TASK OBJECTIVE: When you return the data, keep every line exactly as it is and leave out the pictures.

[[ ENTRIES PROVIDED, beginning ]]

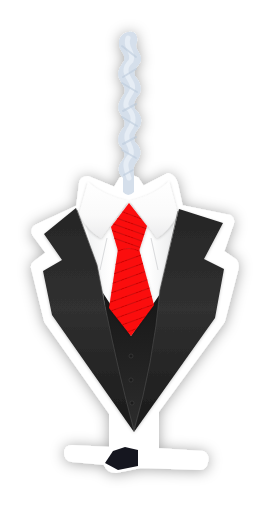
<!DOCTYPE html>
<html lang="en">
<head>
<meta charset="utf-8">
<title>Suit and tie sticker</title>
<style>
:root { --paper: #fff; --red: #fb0a0a; --red-dark: #c40606; --ink: #15161f; --cord: #d5dfeb; --cord-light: #e6edf5; --cord-shade: #bccbdd; }
html, body { margin: 0; background: var(--paper); overflow: hidden; }
svg { display: block; width: 268px; height: 506px; }
.backing { fill: var(--paper); stroke: var(--paper); stroke-width: 4; stroke-linejoin: round; }
.cord { fill: var(--cord); }
.cord-light { fill: none; stroke: var(--cord-light); stroke-width: 5; stroke-linecap: round; }
.cord-shade { fill: none; stroke: var(--cord-shade); stroke-width: 2; stroke-linecap: round; opacity: .6; }
.tie { fill: var(--red); }
.stripes { fill: none; stroke: var(--red-dark); stroke-width: 1.2; opacity: .75; }
.fold { fill: none; stroke: #d9dadc; stroke-width: 1; }
.button { fill: #1c1c1c; stroke: #484848; stroke-width: .5; }
.ink { fill: var(--ink); }
</style>
</head>
<body>
<svg viewBox="0 0 268 506" role="img" aria-label="Sticker of a black suit with a white shirt and red tie, hanging from a twisted cord">
  <defs>
    <linearGradient id="cloth" x1="0" y1="0" x2="0" y2="1">
      <stop offset="0" stop-color="#262626"/><stop offset=".45" stop-color="#303030"/><stop offset="1" stop-color="#1a1a1a"/>
    </linearGradient>
    <linearGradient id="vest" x1="0" y1="0" x2="0" y2="1">
      <stop offset="0" stop-color="#171717"/><stop offset="1" stop-color="#2d2d2d"/>
    </linearGradient>
    <linearGradient id="shirt" x1="0" y1="0" x2="1" y2="0">
      <stop offset="0" stop-color="#eeeff0"/><stop offset=".3" stop-color="#fff"/><stop offset=".7" stop-color="#fff"/><stop offset="1" stop-color="#e9eaeb"/>
    </linearGradient>
    <linearGradient id="collar" x1="0" y1="0" x2="0" y2="1">
      <stop offset="0" stop-color="#fff"/><stop offset=".6" stop-color="#fafafa"/><stop offset="1" stop-color="#ececed"/>
    </linearGradient>
    <filter id="glow" x="-30%" y="-30%" width="160%" height="160%">
      <feDropShadow dx="0" dy="1" stdDeviation="7" flood-color="#000" flood-opacity=".36"/>
    </filter>
    <filter id="soft" x="-30%" y="-30%" width="160%" height="160%">
      <feDropShadow dx="0" dy="1" stdDeviation="1.5" flood-color="#000" flood-opacity=".22"/>
    </filter>
    <clipPath id="knot-area"><path d="M129 203L147 226L139 251H118L111 227Z"/></clipPath>
    <clipPath id="blade-area"><path d="M118 249H139L154 305L131 336L109 308Z"/></clipPath>
    <path id="cord-shape" d="M129 32C135 31 138 36 137 42C133 49 142 53 141 60C139 67 132 69 135 76C139 81 142 86 140 93C136 99 132 102 135 109C140 114 143 119 140 126C136 132 132 136 135 142C140 147 142 152 139 158C135 164 132 168 134 174V192Q128 198 123 192V178C117 172 118 166 122 161C128 154 123 150 119 144C117 137 120 132 124 127C127 121 122 117 119 111C117 104 121 99 124 94C127 88 122 84 119 78C117 71 120 67 124 61C127 54 118 50 119 43C119 37 123 33 129 32Z"/>
  </defs>

  <g id="sticker-backing" filter="url(#glow)">
    <use href="#cord-shape" class="cord"/>
    <path class="backing" d="M88 178L115 189L121 179Q129 175 137 179L143 188L168 175Q174 177 176 184L181 207L230 217Q234 220 231 226L222 252L235 261Q238 264 236 271L223 321L157 411V450L203 453Q208 456 206 462Q205 468 200 468L141 466L116 471Q108 471 105 463L72 460Q66 459 66 453Q66 447 72 447L111 449V413L46 321L33 268Q32 265 36 262L48 253L34 234Q32 229 37 226L78 207L81 183Q82 178 88 178Z"/>
  </g>

  <g id="cord">
    <use href="#cord-shape" class="cord"/>
    <path class="cord-light" d="M128 38C124 48 135 52 131 61C122 69 127 75 131 82C137 92 124 97 126 106C136 115 134 123 129 130C122 141 134 146 131 155C123 163 126 168 129 178"/>
    <path class="cord-shade" d="M122 46L136 57M136 69L123 77M122 83L137 92M136 104L123 111M122 117L137 126M136 137L123 144M122 150L136 158M133 170L124 175"/>
  </g>

  <g id="shirt">
    <path fill="url(#shirt)" d="M82 208L100 228L129 200L158 228L177 208L158 300L131 340L104 299Z"/>
    <path class="fold" d="M107 238L100 270M151 238L158 270"/>
    <g fill="url(#collar)" filter="url(#soft)">
      <path d="M88 182Q102 195 128 201L101 238Q88 231 79 214Z"/>
      <path d="M169 181Q157 194 130 201L157 238Q169 231 178 214Z"/>
    </g>
  </g>

  <g id="waistcoat">
    <path fill="url(#vest)" d="M103 293L131 336L160 294L152 380L134 432L116 380Z"/>
    <circle class="button" cx="131" cy="356" r="2"/>
    <circle class="button" cx="131" cy="380" r="2"/>
    <circle class="button" cx="132" cy="403" r="2"/>
  </g>

  <g id="tie" filter="url(#soft)">
    <path class="tie" d="M118 249H139L154 305L131 336L109 308Z"/>
    <path class="stripes" clip-path="url(#blade-area)" d="M105 268L155 250M105 277L155 259M105 286L155 268M105 295L155 277M105 304L155 286M105 313L155 295M105 322L155 304M105 331L155 313M105 340L155 322"/>
    <path class="tie" d="M129 203L147 226L139 251Q129 246 118 251L111 227Z"/>
    <path class="stripes" clip-path="url(#knot-area)" d="M108 215L150 230M108 222L150 237M108 229L150 244M108 236L150 251M112 208L150 222"/>
    <path class="stripes" d="M118 251Q129 246 139 251"/>
  </g>

  <g id="jacket" fill="url(#cloth)" filter="url(#soft)">
    <path d="M76 208L97 265Q116 365 134 432L52 315L43 271L62 260L44 234Z"/>
    <path d="M179 209L223 223L204 259L224 269L215 318L134 432Q153 365 160 290Z"/>
  </g>
  <path id="lapel-edges" fill="none" stroke="#4b4b4b" stroke-width=".7" d="M77 210L97 265Q116 365 134 430Q153 365 160 290L178 211"/>

  <path id="foot" class="ink" d="M105 463L113 451L125 447L138 450V466L118 470Z"/>
</svg>
</body>
</html>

[[ ENTRIES PROVIDED, end ]]

OUTPUT OF THE TASK:
<!DOCTYPE html>
<html lang="en">
<head>
<meta charset="utf-8">
<title>Suit and tie sticker</title>
<style>
:root { --paper: #fff; --red: #fb0a0a; --red-dark: #c40606; --ink: #15161f; --cord: #d5dfeb; --cord-light: #e6edf5; --cord-shade: #bccbdd; }
html, body { margin: 0; background: var(--paper); overflow: hidden; }
svg { display: block; width: 268px; height: 506px; }
.backing { fill: var(--paper); stroke: var(--paper); stroke-width: 4; stroke-linejoin: round; }
.cord { fill: var(--cord); }
.cord-light { fill: none; stroke: var(--cord-light); stroke-width: 5; stroke-linecap: round; }
.cord-shade { fill: none; stroke: var(--cord-shade); stroke-width: 2; stroke-linecap: round; opacity: .6; }
.tie { fill: var(--red); }
.stripes { fill: none; stroke: var(--red-dark); stroke-width: 1.2; opacity: .75; }
.fold { fill: none; stroke: #d9dadc; stroke-width: 1; }
.button { fill: #1c1c1c; stroke: #484848; stroke-width: .5; }
.ink { fill: var(--ink); }
</style>
</head>
<body>
<svg viewBox="0 0 268 506" role="img" aria-label="Sticker of a black suit with a white shirt and red tie, hanging from a twisted cord">
  <defs>
    <linearGradient id="cloth" x1="0" y1="0" x2="0" y2="1">
      <stop offset="0" stop-color="#262626"/><stop offset=".45" stop-color="#303030"/><stop offset="1" stop-color="#1a1a1a"/>
    </linearGradient>
    <linearGradient id="vest" x1="0" y1="0" x2="0" y2="1">
      <stop offset="0" stop-color="#171717"/><stop offset="1" stop-color="#2d2d2d"/>
    </linearGradient>
    <linearGradient id="shirt" x1="0" y1="0" x2="1" y2="0">
      <stop offset="0" stop-color="#eeeff0"/><stop offset=".3" stop-color="#fff"/><stop offset=".7" stop-color="#fff"/><stop offset="1" stop-color="#e9eaeb"/>
    </linearGradient>
    <linearGradient id="collar" x1="0" y1="0" x2="0" y2="1">
      <stop offset="0" stop-color="#fff"/><stop offset=".6" stop-color="#fafafa"/><stop offset="1" stop-color="#ececed"/>
    </linearGradient>
    <filter id="glow" x="-30%" y="-30%" width="160%" height="160%">
      <feDropShadow dx="0" dy="1" stdDeviation="7" flood-color="#000" flood-opacity=".36"/>
    </filter>
    <filter id="soft" x="-30%" y="-30%" width="160%" height="160%">
      <feDropShadow dx="0" dy="1" stdDeviation="1.5" flood-color="#000" flood-opacity=".22"/>
    </filter>
    <clipPath id="knot-area"><path d="M129 203L147 226L139 251H118L111 227Z"/></clipPath>
    <clipPath id="blade-area"><path d="M118 249H139L154 305L131 336L109 308Z"/></clipPath>
    <path id="cord-shape" d="M129 32C135 31 138 36 137 42C133 49 142 53 141 60C139 67 132 69 135 76C139 81 142 86 140 93C136 99 132 102 135 109C140 114 143 119 140 126C136 132 132 136 135 142C140 147 142 152 139 158C135 164 132 168 134 174V192Q128 198 123 192V178C117 172 118 166 122 161C128 154 123 150 119 144C117 137 120 132 124 127C127 121 122 117 119 111C117 104 121 99 124 94C127 88 122 84 119 78C117 71 120 67 124 61C127 54 118 50 119 43C119 37 123 33 129 32Z"/>
  </defs>

  <g id="sticker-backing" filter="url(#glow)">
    <use href="#cord-shape" class="cord"/>
    <path class="backing" d="M88 178L115 189L121 179Q129 175 137 179L143 188L168 175Q174 177 176 184L181 207L230 217Q234 220 231 226L222 252L235 261Q238 264 236 271L223 321L157 411V450L203 453Q208 456 206 462Q205 468 200 468L141 466L116 471Q108 471 105 463L72 460Q66 459 66 453Q66 447 72 447L111 449V413L46 321L33 268Q32 265 36 262L48 253L34 234Q32 229 37 226L78 207L81 183Q82 178 88 178Z"/>
  </g>

  <g id="cord">
    <use href="#cord-shape" class="cord"/>
    <path class="cord-light" d="M128 38C124 48 135 52 131 61C122 69 127 75 131 82C137 92 124 97 126 106C136 115 134 123 129 130C122 141 134 146 131 155C123 163 126 168 129 178"/>
    <path class="cord-shade" d="M122 46L136 57M136 69L123 77M122 83L137 92M136 104L123 111M122 117L137 126M136 137L123 144M122 150L136 158M133 170L124 175"/>
  </g>

  <g id="shirt">
    <path fill="url(#shirt)" d="M82 208L100 228L129 200L158 228L177 208L158 300L131 340L104 299Z"/>
    <path class="fold" d="M107 238L100 270M151 238L158 270"/>
    <g fill="url(#collar)" filter="url(#soft)">
      <path d="M88 182Q102 195 128 201L101 238Q88 231 79 214Z"/>
      <path d="M169 181Q157 194 130 201L157 238Q169 231 178 214Z"/>
    </g>
  </g>

  <g id="waistcoat">
    <path fill="url(#vest)" d="M103 293L131 336L160 294L152 380L134 432L116 380Z"/>
    <circle class="button" cx="131" cy="356" r="2"/>
    <circle class="button" cx="131" cy="380" r="2"/>
    <circle class="button" cx="132" cy="403" r="2"/>
  </g>

  <g id="tie" filter="url(#soft)">
    <path class="tie" d="M118 249H139L154 305L131 336L109 308Z"/>
    <path class="stripes" clip-path="url(#blade-area)" d="M105 268L155 250M105 277L155 259M105 286L155 268M105 295L155 277M105 304L155 286M105 313L155 295M105 322L155 304M105 331L155 313M105 340L155 322"/>
    <path class="tie" d="M129 203L147 226L139 251Q129 246 118 251L111 227Z"/>
    <path class="stripes" clip-path="url(#knot-area)" d="M108 215L150 230M108 222L150 237M108 229L150 244M108 236L150 251M112 208L150 222"/>
    <path class="stripes" d="M118 251Q129 246 139 251"/>
  </g>

  <g id="jacket" fill="url(#cloth)" filter="url(#soft)">
    <path d="M76 208L97 265Q116 365 134 432L52 315L43 271L62 260L44 234Z"/>
    <path d="M179 209L223 223L204 259L224 269L215 318L134 432Q153 365 160 290Z"/>
  </g>
  <path id="lapel-edges" fill="none" stroke="#4b4b4b" stroke-width=".7" d="M77 210L97 265Q116 365 134 430Q153 365 160 290L178 211"/>

  <path id="foot" class="ink" d="M105 463L113 451L125 447L138 450V466L118 470Z"/>
</svg>
</body>
</html>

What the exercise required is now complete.